*EXERCISE GOAL*: Please count the lines of the listing below in which "clamp" occurs, and reply with the number only.
━━━━━━
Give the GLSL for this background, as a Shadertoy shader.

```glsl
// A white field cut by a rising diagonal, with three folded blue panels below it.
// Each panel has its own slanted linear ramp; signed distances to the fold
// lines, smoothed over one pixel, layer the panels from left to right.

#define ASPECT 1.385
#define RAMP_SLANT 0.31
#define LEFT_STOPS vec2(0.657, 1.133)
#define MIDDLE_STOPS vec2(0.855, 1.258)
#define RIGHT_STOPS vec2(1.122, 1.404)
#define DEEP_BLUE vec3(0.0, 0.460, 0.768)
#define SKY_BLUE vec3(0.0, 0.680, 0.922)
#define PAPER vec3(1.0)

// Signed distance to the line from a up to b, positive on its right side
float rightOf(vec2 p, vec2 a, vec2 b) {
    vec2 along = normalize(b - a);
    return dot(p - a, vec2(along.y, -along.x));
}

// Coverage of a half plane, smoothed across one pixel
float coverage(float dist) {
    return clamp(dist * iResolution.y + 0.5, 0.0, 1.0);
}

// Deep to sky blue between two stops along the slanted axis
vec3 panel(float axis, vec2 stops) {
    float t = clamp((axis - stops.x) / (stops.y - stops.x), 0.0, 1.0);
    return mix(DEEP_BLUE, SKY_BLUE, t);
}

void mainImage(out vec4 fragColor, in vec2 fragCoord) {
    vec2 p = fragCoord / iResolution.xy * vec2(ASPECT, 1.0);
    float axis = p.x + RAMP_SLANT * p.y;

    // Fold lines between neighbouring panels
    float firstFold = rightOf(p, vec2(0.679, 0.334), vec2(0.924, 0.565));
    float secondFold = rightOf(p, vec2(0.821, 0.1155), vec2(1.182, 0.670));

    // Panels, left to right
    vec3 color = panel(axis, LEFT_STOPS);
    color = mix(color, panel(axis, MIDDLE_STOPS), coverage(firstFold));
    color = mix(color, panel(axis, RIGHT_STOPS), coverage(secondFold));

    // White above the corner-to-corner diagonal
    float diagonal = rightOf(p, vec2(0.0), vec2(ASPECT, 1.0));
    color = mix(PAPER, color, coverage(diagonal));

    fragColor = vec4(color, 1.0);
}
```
━━━━━━
*RESPONSE FOR THIS EXERCISE*: 2